Charter school co-teachers Ryan Buchanan and Liz Koonce were already at work last week setting up their fourth-grade classroom at one of the city's five LEARN charter school campuses.
"It was a short summer, but it’s good for the kids that they get back so quickly, and their retention is a lot better," said Buchanan, age 23, as he carefully wrote student names onto clothes pins for the class behavior chart.
Koonce agrees. "As a teacher, I want the best for my kids. I understand both sides. I come from a school where there was a union, so I understand the benefits of that."
Koonce is 25. She used to teach in a suburban district. She isn’t supposed to say how much she makes at LEARN. But on average, Chicago charter teachers make $20,000 less per year than their CPS counterparts. Part of that is because charter teachers tend to be younger and less experienced. But even adjusting for that, Broy says they make between $8,000 and $12,000 less.
Early Wednesday morning Koonce will be greeting her new students on their first day of school. Look for the city to highlight the fact that teachers like Koonce and Buchanan work longer days and longer school years, while union teachers push for more money.
But not everyone thinks those 50,000 charter school kids will be an advantage for the city in contract negotiations.
"I don’t think it figures into either side’s leverage. I think it figures into both sides’ estimations of what a mess it would be if there were a strike," says Don Rose. The Chicago political consultant says charter school students would be "collateral damage" if charters stay open while teachers are on strike.
"They will be confronted by picket lines. It is even possible that they will be heckled by students whose teachers are out on strike, or their teachers will be heckled. This will just be a further flouting and re-angering of those who oppose charter schools."
Elizabeth Purvis has lived through this. She runs Chicago’s biggest charter school network, and kept a charter school open in Rockford last spring when teachers there went on strike.
"We were prepared for people to picket our schools, but no problem. We have a number of the children of public school teachers. They dropped their kids off at school…not a ripple." But charter schools are still a tiny percentage of schools in Rockford and haven't attracted the same level of opposition as they have in Chicago.

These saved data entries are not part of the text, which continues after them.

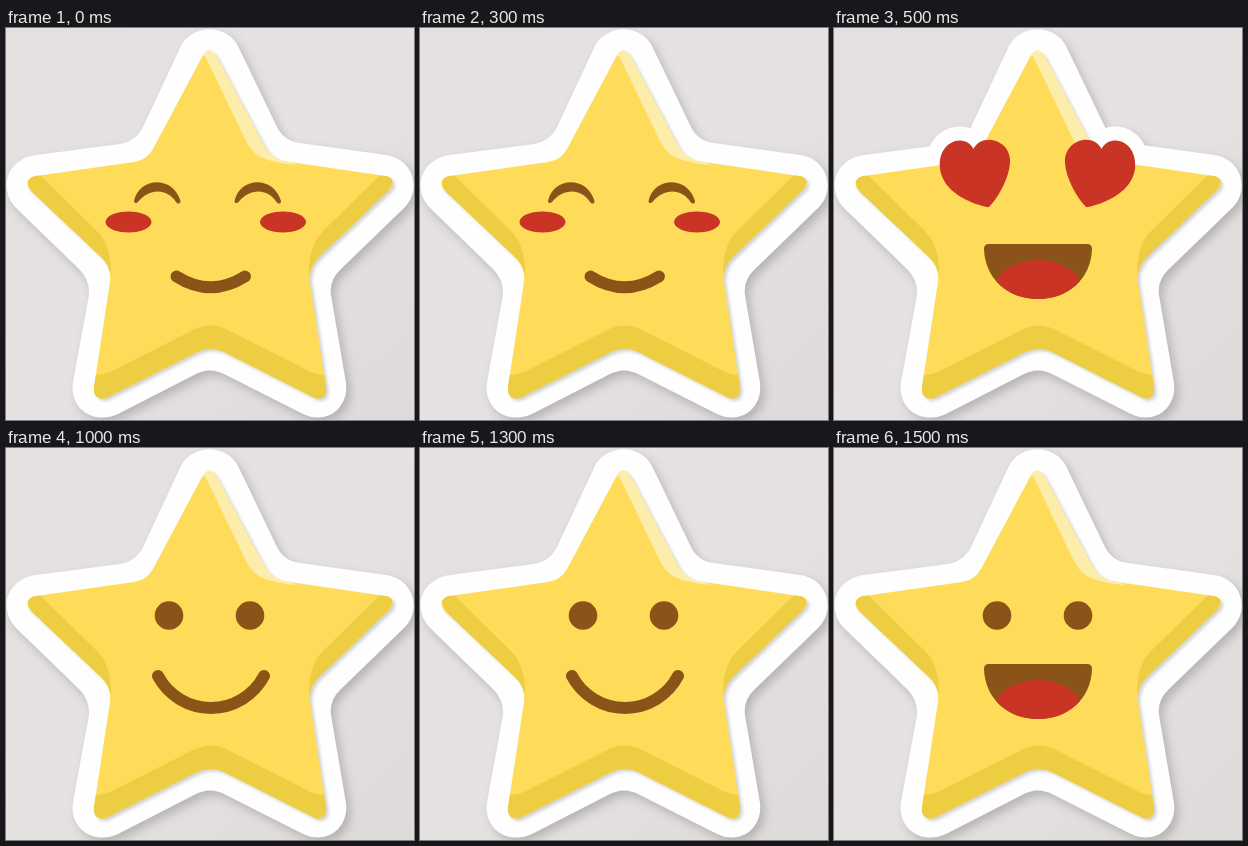
Animation of 408 by 392 pixels, one loop 2000 ms. Source, as an HTML page:

```html
<!DOCTYPE html>
<html lang="en">
<head>
<meta charset="utf-8">
<title>Star sticker</title>
<style>
  html, body { margin: 0; width: 100%; height: 100%; overflow: hidden; background: #e2dfde; }
  svg { display: block; width: 408px; height: 392px; }
  [data-on] { opacity: 0; }
</style>
</head>
<body>
<svg viewBox="0 0 408 392">
  <defs>
    <linearGradient id="wall" x1="0" y1="0" x2="1" y2="1">
      <stop offset="0" stop-color="#e3e0df"/>
      <stop offset=".5" stop-color="#e5e2e1"/>
      <stop offset="1" stop-color="#dedad9"/>
    </linearGradient>
    <filter id="lift" x="-10%" y="-10%" width="120%" height="120%" color-interpolation-filters="sRGB">
      <feDropShadow dx="4" dy="5" stdDeviation="5" flood-color="#4a4444" flood-opacity=".28"/>
    </filter>
    <filter id="soft" x="-10%" y="-10%" width="120%" height="120%" color-interpolation-filters="sRGB">
      <feDropShadow dx="2.5" dy="2.5" stdDeviation="1.8" flood-color="#555" flood-opacity=".25"/>
    </filter>
    <path id="star" d="M196 29 Q203 16 211 29 L256 114 Q263 129 277 133
      L379 148 C387 149 389 155 384 161 L314 228 Q302 239 304 254
      L320 359 C321 369 315 373 307 369 L220 325 Q205 317 189 325
      L102 369 C93 373 87 369 88 359 L104 254 Q106 239 95 229
      L24 162 C19 156 22 149 30 148 L128 134 Q141 132 147 121 Z"/>
    <clipPath id="inStar"><use href="#star"/></clipPath>
    <path id="heart" d="M153 179 C134 175 109 163 106 141 C104 124 114 113 125 112.500
      C132 112 137 116 139.500 121 C143 114 150 111 158 112 C170 114 177 124 176 135
      C175 150 165 168 156 178 Q155 179.500 153 179 Z"/>
    <path id="wink" d="M128 173 C133 149 167 147 174.500 173 C174.500 176 172 176.500 170 174
      C161 160 143 160 132 174 C130 176 128 175 128 173 Z"/>
    <path id="grin" d="M155 216 H253 Q258 216 258 221 C257 251 234 271 204 271
      C174 271 151 251 150 221 Q150 216 155 216 Z"/>
    <clipPath id="inGrin"><use href="#grin"/></clipPath>
  </defs>

  <rect width="408" height="392" fill="url(#wall)"/>

  <g filter="url(#lift)" fill="#fefefe">
    <path d="M174 20 C185 -5 222 -5 233 20 L270 97 Q277 113 294 115
      L380 127 C408 131 417 163 397 181 L335 241 Q323 252 325 267
      L340 355 C343 381 320 397 297 386 L220 347 Q204 338 188 347
      L112 386 C88 397 63 381 67 354 L83 267 Q84 252 73 241
      L11 181 C-9 161 1 131 30 127 L114 116 Q131 113 138 97 Z"/>
    <g data-on="1" stroke="#fefefe" stroke-width="28" stroke-linejoin="round">
      <use href="#heart"/>
      <use href="#heart" transform="matrix(-1 0 0 1 407 0)"/>
    </g>
  </g>

  <use href="#star" fill="#fedc59" filter="url(#soft)"/>
  <g clip-path="url(#inStar)">
    <path fill="#fdedab" d="M196 29 Q202 18 212 24 L270 120 L290 137 Q260 134 250 126 Q244 121 239 111 L199 28 Z"/>
    <g fill="#edcd42">
      <path id="fold" d="M15 140 L35 148 L91 203 Q105 217 105 245 L60 240 Z"/>
      <use href="#fold" transform="matrix(-1 0 0 1 408 0)"/>
      <path d="M80 347 H91 Q97 347 104 344 L187 302 Q205 293 222 302 L305 344 Q312 347 318 347 H330 V380 H80 Z"/>
    </g>
  </g>

  <g fill="#8a5318">
    <g data-on="0">
      <use href="#wink"/>
      <use href="#wink" x="100.500"/>
      <g fill="#c93425">
        <ellipse cx="122.500" cy="194" rx="23" ry="10.500"/>
        <ellipse cx="277" cy="194" rx="23" ry="10.500"/>
      </g>
      <path d="M170.500 248.500 Q204.500 270 239 248.500" fill="none" stroke="#8a5318" stroke-width="12" stroke-linecap="round"/>
    </g>
    <g data-on="1" fill="#c93425">
      <use href="#heart"/>
      <use href="#heart" transform="matrix(-1 0 0 1 407 0)"/>
    </g>
    <g data-on="2 3">
      <circle cx="163" cy="167.500" r="14.300"/>
      <circle cx="244" cy="167.500" r="14.300"/>
    </g>
    <path data-on="2" d="M152 228 A60 60 0 0 0 258 228" fill="none" stroke="#8a5318" stroke-width="12" stroke-linecap="round"/>
    <g data-on="1 3">
      <use href="#grin"/>
      <ellipse cx="204" cy="264" rx="45" ry="32" fill="#c93425" clip-path="url(#inGrin)"/>
    </g>
  </g>
</svg>
<script>
  // Each part lists the quarters of the loop in which it shows.
  const LOOP = 2000, STEPS = 4;
  for (const part of document.querySelectorAll('[data-on]')) {
    const on = part.dataset.on.split(' ').map(Number);
    const keys = Array.from({ length: STEPS + 1 }, (_, i) => ({
      opacity: on.includes(i % STEPS) ? 1 : 0,
      offset: i / STEPS,
      easing: 'step-end'
    }));
    part.animate(keys, { duration: LOOP, iterations: Infinity }).startTime = 0;
  }
</script>
</body>
</html>
```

The growth of charters has depleted the ranks of the Chicago Teachers Union. Every time the union has negotiated a contract over the last decade, it’s come to the table representing fewer members. Thirty-three thousand in 2003. Thirty-two thousand for the last contract, agreed to in 2007. Today, the union says there are 25,500 members in the CTU's bargaining unit.
Still, union official Jackson Potter says he does not see the 50,000 charter kids in classes as a threat. He points to a Chicago Tribune poll that found parents trusted the unions reform proposals more than the school district's.
"We have a rich history in this city of parents taking on the Board of Education when they think there’s injustice," says Potter.
Potter says the union is fighting for more than just wages—it wants air conditioning, playgrounds, and social services for kids, and he thinks parents understand that.
And far from talking about charter school teachers as scabs, Potter is looking to build bridges between the union and charters.
"There's a lot of solidarity that I don't think people recognize or understand," says Potter. "I think we could see a number of interesting scenarios, where charter teachers are picketing with us, where charter teachers are talking about what rights they don’t have, and what rights they want, and thinking about ways to organize these buildings so that they're not treated with disrespect."
One thing all sides agree on: unions and charter advocates across the country will be watching.